Fortunately, it is possible to change or get rid of an unwanted habit. This change starts in the conscious mind, where logic, reasoning, decision-making and reasoning faculties hold court. This is the area of the mind where we notice that this particular behavior isn’t working and is even making life more challenging for us. Noticing and deciding that you want to make this change is the first positive step to making it happen. However, the real change happens in the subconscious mind. This is the area of the mind where the subconscious mental script was originally written and continues to be carefully, lovingly nurtured to keep us comfortable. Or so we think.

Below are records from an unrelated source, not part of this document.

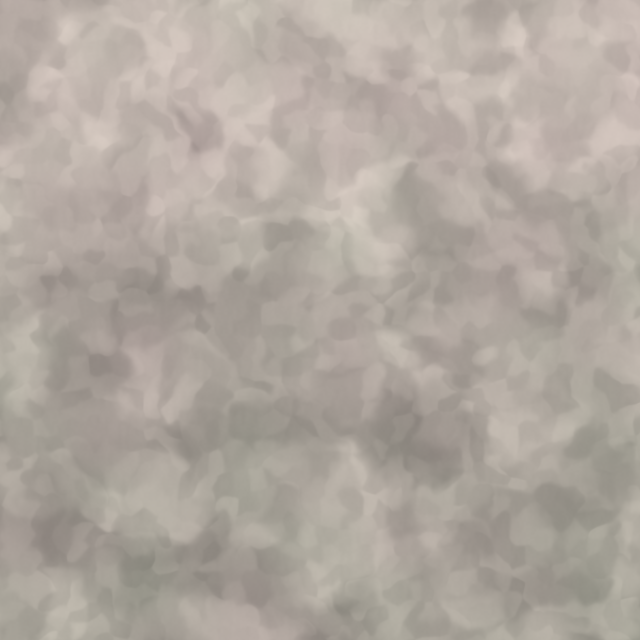
Give the GLSL for this texture, as a WebGL 1 fragment shader.

```glsl
precision highp float;
// Weathered grey-beige stone: soft, clumped mottling under a gentle light falloff.
// Three scales of blended cellular patches are bent by noise to roughen their rims,
// then tinted warm grey with a slow drift between mauve and green.

uniform vec2 u_resolution;

const vec3 STONE_TINT = vec3(1.0, 0.951, 0.905);
const vec3 GREEN_DRIFT = vec3(-0.011, 0.006, -0.005);
const float SHADE_LOW = 0.652;      // brightness at the lower edge
const float SHADE_HIGH = 0.742;     // brightness at the upper edge
const float SIDE_LIGHT = 0.018;     // extra light towards the right
const vec3 PATCH_SCALE = vec3(8.0, 17.0, 38.0);
const vec3 PATCH_DEPTH = vec3(0.098, 0.105, 0.068);
const float PATCH_SHARPNESS = 9.0;
const float WARP_COARSE = 0.035;
const float WARP_FINE = 0.012;
const float FIBRE_DEPTH = 0.010;
const float GRAIN_DEPTH = 0.006;

float hash(vec2 p) {
  vec3 q = fract(vec3(p.xyx) * 0.1031);
  q += dot(q, q.yzx + 33.33);
  return fract((q.x + q.y) * q.z);
}

float noise(vec2 p) {
  vec2 cell = floor(p);
  vec2 f = fract(p);
  f = f * f * (3.0 - 2.0 * f);
  float low = mix(hash(cell), hash(cell + vec2(1.0, 0.0)), f.x);
  float high = mix(hash(cell + vec2(0.0, 1.0)), hash(cell + 1.0), f.x);
  return mix(low, high, f.y);
}

vec2 noisePair(vec2 p) {
  return vec2(noise(p), noise(p + vec2(41.7, 73.1))) - 0.5;
}

// Random tone per cell, blended across the borders; result in -0.5 .. 0.5
float patches(vec2 p) {
  vec2 cell = floor(p);
  float toneSum = 0.0;
  float weightSum = 0.0;
  for (int j = -1; j <= 1; j++) {
    for (int i = -1; i <= 1; i++) {
      vec2 id = cell + vec2(float(i), float(j));
      vec2 centre = id + 0.5 + 0.8 * (vec2(hash(id + 11.3), hash(id + 57.9)) - 0.5);
      vec2 away = p - centre;
      float weight = exp(-PATCH_SHARPNESS * dot(away, away));
      toneSum += weight * hash(id + 101.7);
      weightSum += weight;
    }
  }
  return toneSum / weightSum - 0.5;
}

void main() {
  vec2 uv = gl_FragCoord.xy / u_resolution.y;

  // Roughen the patch outlines
  vec2 bent = uv + WARP_COARSE * noisePair(uv * 14.0 + 5.0);
  bent += WARP_FINE * noisePair(uv * 55.0 + 19.0);
  bent += 3.0;

  // Mottling, from broad clouds to small clumps
  float mottle = PATCH_DEPTH.x * patches(bent * PATCH_SCALE.x * vec2(0.9, 1.1));
  mottle += PATCH_DEPTH.y * patches(bent * PATCH_SCALE.y + 23.0);
  mottle += PATCH_DEPTH.z * patches(bent * PATCH_SCALE.z + 61.0);

  // Faint upright fibres and fine grain
  float fibre = FIBRE_DEPTH * (noise(uv * vec2(150.0, 70.0)) - 0.5);
  float grain = GRAIN_DEPTH * (noise(uv * 300.0) - 0.5);

  // Broad light falloff
  float shade = mix(SHADE_LOW, SHADE_HIGH, smoothstep(0.15, 1.0, uv.y));
  shade += SIDE_LIGHT * (uv.x - 0.5);

  // Greener below, pinker above, with uneven clouds between
  float hue = 1.6 * (noise(uv * 5.0 + 31.0) - 0.5) + 1.2 * (noise(uv * 13.0 + 83.0) - 0.5);
  hue += 0.8 * (0.5 - uv.y);

  vec3 colour = STONE_TINT * (shade + mottle + fibre + grain) + GREEN_DRIFT * hue;
  gl_FragColor = vec4(colour, 1.0);
}
```
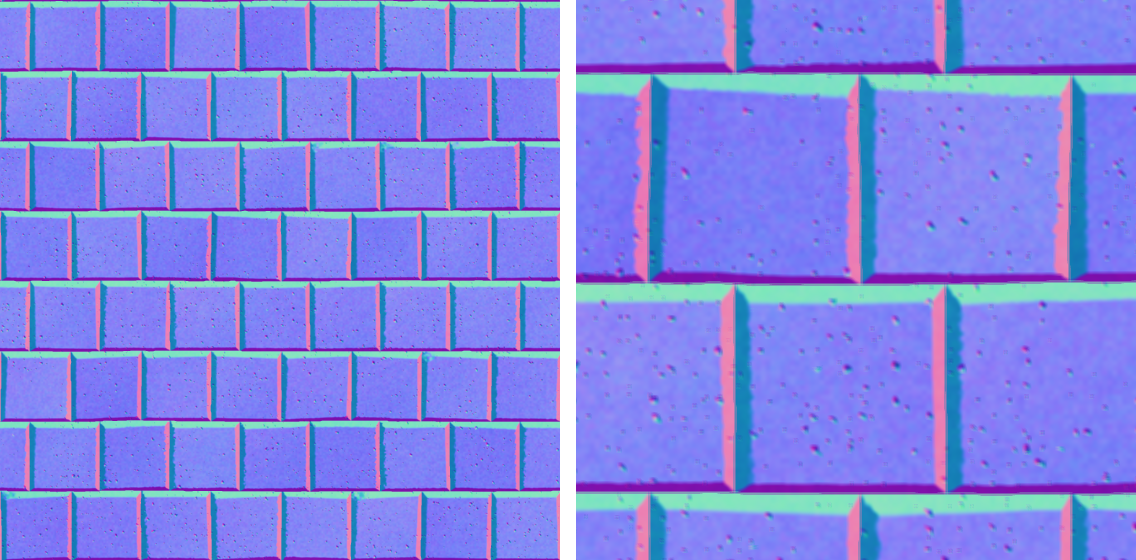
Left, the full canvas; right, a detail of the centre.
This texture map is drawn by a Shadertoy shader. Its source:

```glsl
const float REPEATS = 8.0;
const float SAMPLES = 3.0;
const float SOFTNESS = 0.0026;                       // filter width on the canvas
const vec2 ROW_SHIFT = vec2(0.02, 0.427);            // even rows, odd rows
const vec4 BEVEL_WIDTH = vec4(0.073, 0.058, 0.044, 0.088); // left, right, bottom, top
const vec4 BEVEL_SLOPE = vec4(1.5, 1.6, 1.85, 1.25);

vec2 hash2(vec2 p) {
    vec3 q = fract(p.xyx * vec3(0.1031, 0.1030, 0.0973));
    q += dot(q, q.yzx + 33.33);
    return fract((q.xx + q.yz) * q.zy);
}

// Value noise in -1..1 that wraps after REPEATS tiles; freq is a whole number
vec2 wrapNoise(vec2 p, float freq, float seed) {
    vec2 i = floor(p * freq);
    vec2 f = fract(p * freq);
    f = f * f * (3.0 - 2.0 * f);
    float period = REPEATS * freq;
    vec2 a = hash2(mod(i, period) + seed);
    vec2 b = hash2(mod(i + vec2(1, 0), period) + seed);
    vec2 c = hash2(mod(i + vec2(0, 1), period) + seed);
    vec2 d = hash2(mod(i + vec2(1, 1), period) + seed);
    return 2.0 * mix(mix(a, b, f.x), mix(c, d, f.x), f.y) - 1.0;
}

// How far one side claims the point, against the other sides and the flat face
float sideWeight(float side, float rivals, float blur) {
    return smoothstep(blur, -blur, side - min(rivals, 1.0));
}

// Slope of the mitred bevels of one brick, cell in 0..1
vec2 bevelSlope(vec2 cell, vec2 id, vec2 rough) {
    vec2 lean = hash2(id + 17.0) - 0.5;
    vec2 wear = hash2(id + 41.0);
    wear *= wear;
    vec4 d = vec4(cell.x, 1.0 - cell.x, cell.y, 1.0 - cell.y);
    vec4 width = BEVEL_WIDTH;
    width.xy *= 1.0 + 0.5 * lean.x * vec2(1, -1) * (2.0 * cell.y - 1.0);
    width.zw *= 1.0 + 0.6 * lean.y * vec2(1, -1) * (2.0 * cell.x - 1.0);
    vec4 q = d / width + rough.xyxy * vec4(0.35, 0.35, 0.12, 0.1) * (0.15 + wear.xyxy);
    float across = min(q.x, q.y);
    float along = min(q.z, q.w);
    vec4 w = vec4(sideWeight(q.x, min(q.y, along), 0.22),
                  sideWeight(q.y, min(q.x, along), 0.14),
                  sideWeight(q.z, min(q.w, across), 0.14),
                  sideWeight(q.w, min(q.z, across), 0.18));
    w *= BEVEL_SLOPE;
    return vec2(w.y - w.x, w.w - w.z);
}

// Gentle lean and bend of a brick face, mostly along one diagonal
vec2 faceSlope(vec2 cell, vec2 id) {
    vec2 tilt = hash2(id + 57.0) - 0.5;
    vec2 bend = hash2(id + 77.0) - 0.3;
    vec2 centred = cell - 0.5;
    return 0.11 * tilt.x + 0.05 * tilt.yx
         + 0.13 * bend.x * (centred.y - centred.x) + 0.1 * bend.y * centred.yx;
}

// Ragged dents, at most one in each grid cell
vec2 pitSlope(vec2 p, float freq, float chance, float seed, vec2 ragged) {
    vec2 id = mod(floor(p * freq), REPEATS * freq) + seed;
    vec2 pick = hash2(id);
    vec2 centre = 0.35 + 0.3 * hash2(id + 71.0);
    float radius = mix(0.11, 0.25, pick.y * pick.y);
    vec2 d = (fract(p * freq) - centre) / radius + 0.6 * ragged;
    d += 0.4 * (pick.y - 0.3) * d.yx;
    float dent = step(pick.x, chance) * smoothstep(1.25, 0.6, length(d));
    return (vec2(-0.15, -0.3) - 2.2 * d) * dent;
}

// Crumbled upper left corner on a few bricks
float chipMask(vec2 cell, vec2 id, vec2 rough) {
    float broken = step(0.94, hash2(id + 93.0).x);
    float dist = length((cell - vec2(0.1, 0.93)) * vec2(0.7, 1.2));
    return 0.7 * broken * smoothstep(0.1, 0.04, dist + 0.04 * rough.x);
}

vec3 brickNormal(vec2 uv) {
    vec2 p = uv * REPEATS;
    vec2 rough = wrapNoise(p, 23.0, 5.0);
    vec2 grain = wrapNoise(p, 43.0, 47.0);

    // Running bond with gently uneven joints
    vec2 q = p + vec2(0.0, 0.016);
    q += 0.009 * wrapNoise(p, 1.0, 11.0) + 0.003 * wrapNoise(p, 6.0, 23.0);
    float row = floor(q.y);
    q.x -= mix(ROW_SHIFT.x, ROW_SHIFT.y, mod(row, 2.0));
    vec2 id = mod(floor(q), REPEATS);
    vec2 cell = fract(q);

    // Bevels, then faces with light grain
    vec2 slope = bevelSlope(cell, id, 0.5 * rough + 0.8 * grain);
    slope += faceSlope(cell, id);
    slope += 0.035 * wrapNoise(p, 2.0, 31.0) + 0.05 * rough + 0.07 * grain;

    // Pits gather in loose clusters
    float cluster = 0.5 + 0.5 * wrapNoise(p, 2.0, 63.0).x;
    slope += pitSlope(p, 13.0, 0.36 * cluster, 7.0, grain);
    slope += pitSlope(p, 19.0, 0.22 * cluster, 29.0, grain);

    vec2 debris = 0.9 * wrapNoise(p, 26.0, 83.0) + vec2(-0.4, 0.5);
    slope = mix(slope, debris, chipMask(cell, id, rough));
    return normalize(vec3(slope, 1.0));
}

// Steep slopes lose a little extra blue
vec3 encodeNormal(vec3 n) {
    float depth = 0.94 * n.z - 0.2 * (1.0 - n.z);
    return 0.5 + 0.5 * vec3(n.xy, depth);
}

void mainImage(out vec4 fragColor, in vec2 fragCoord) {
    // Average a grid of samples over the filter width
    vec2 spread = max(1.0 / iResolution.xy, vec2(SOFTNESS));
    vec3 color = vec3(0.0);
    for (float y = 0.0; y < SAMPLES; y++) {
        for (float x = 0.0; x < SAMPLES; x++) {
            vec2 offset = (vec2(x, y) + 0.5) / SAMPLES - 0.5;
            color += encodeNormal(brickNormal(fragCoord / iResolution.xy + offset * spread));
        }
    }
    fragColor = vec4(color / (SAMPLES * SAMPLES), 1.0);
}
```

Because each of us is most suggestible to ourselves, when we feel discouraged or sad or unhappy or are even hungry, we may be more likely to not only hear but also listen to those negative messages. The more down on ourselves we become, the more we subconsciously behave in ways that reinforce the feedback we give ourselves. For example, consider the individuals who are running for President right now. Pay attention to the language they are using in their campaign: “If I become President” versus “When I become President.” Have you noticed a trend whereby the individuals who say when seem to be doing better in the polls and in recent elections? Of course there are other issues at stake and to consider, but it is striking how many more candidates who seem less confident about being electable are not doing so well or have suspended their campaigns.
For example, a John Grisham novel called Gray Mountain features a protagonist who recently been furloughed from a well-paying, high-status job as a lawyer. It is 2008, right before the recession. As a condition of her unemployment, she can keep her health-care benefits and a chance to get her job back if she does the volunteer work at one of the small law firms her P.R. department has recommended. After she receives nine rejections in one day while applying for pro bono (unpaid) work, she decides (conscious decision) that she does not want to get a tenth one, so she makes a conscious effort to change her negative attitude about her situation. Yes, the prospective firm is tiny by comparison, located in a tiny town and she will have to practice the kind of law she hasn’t done since she was in law school. She tries to be more optimistic and enthusiastic about the opportunity to practice real law for “real” clients, as time passes she discovers that she really enjoys and values the work she is doing at this tiny law firm, compared to the corporate law that she has become used to. She is finally doing the work that she (her subconscious mind and subconscious mental script) believes is truly worthwhile and meaningful for clients who really need her. The more she believes her work is valuable and valued, the harder she works to do the right thing for her clients. And the harder she works for her clients, the more they appreciate her and what she is doing for them. (Well, most of them. This is a thriller, after all.) The important thing to remember in this instance is that the protagonist’s subconscious mental script identifies with those ideals she originally held when she decided to become a lawyer. The idea and ideal of actually helping people resonates with what she must do to fulfill the conditions of her furlough.
At the end of the day, each one of us behaves in way(s) that fulfill our subconscious goals. Whenever we make a conscious decision to change a behavior, the success of that decision is largely dependent upon our subconscious mind facilitating that change. Remember: the conscious messages you pay attention to the most that reinforce which subconscious messages and which mental script most resonates with you. The more you listen to and believe the negative messages, the more you reinforce those negative beliefs. Conversely, the more attention you pay to and believe the positive messages, the more you reinforce those beliefs. Ultimately, the subconscious mental script and the extent to which your subconscious mind accepts these goals determine whether your desired behavior change can and will occur.
If you want to achieve a desired goal, pay attention to what messages you’re listening to!
Sara R. Fogan, C.Ht. is a certified hypnotherapist based in Southern California. She graduated with honors from the Hypnosis Motivation Institute in 2005. For more information about Calminsense Hypnotherapy® and to set up an appointment, please visit http://www.calminsensehypnotherapy.com/.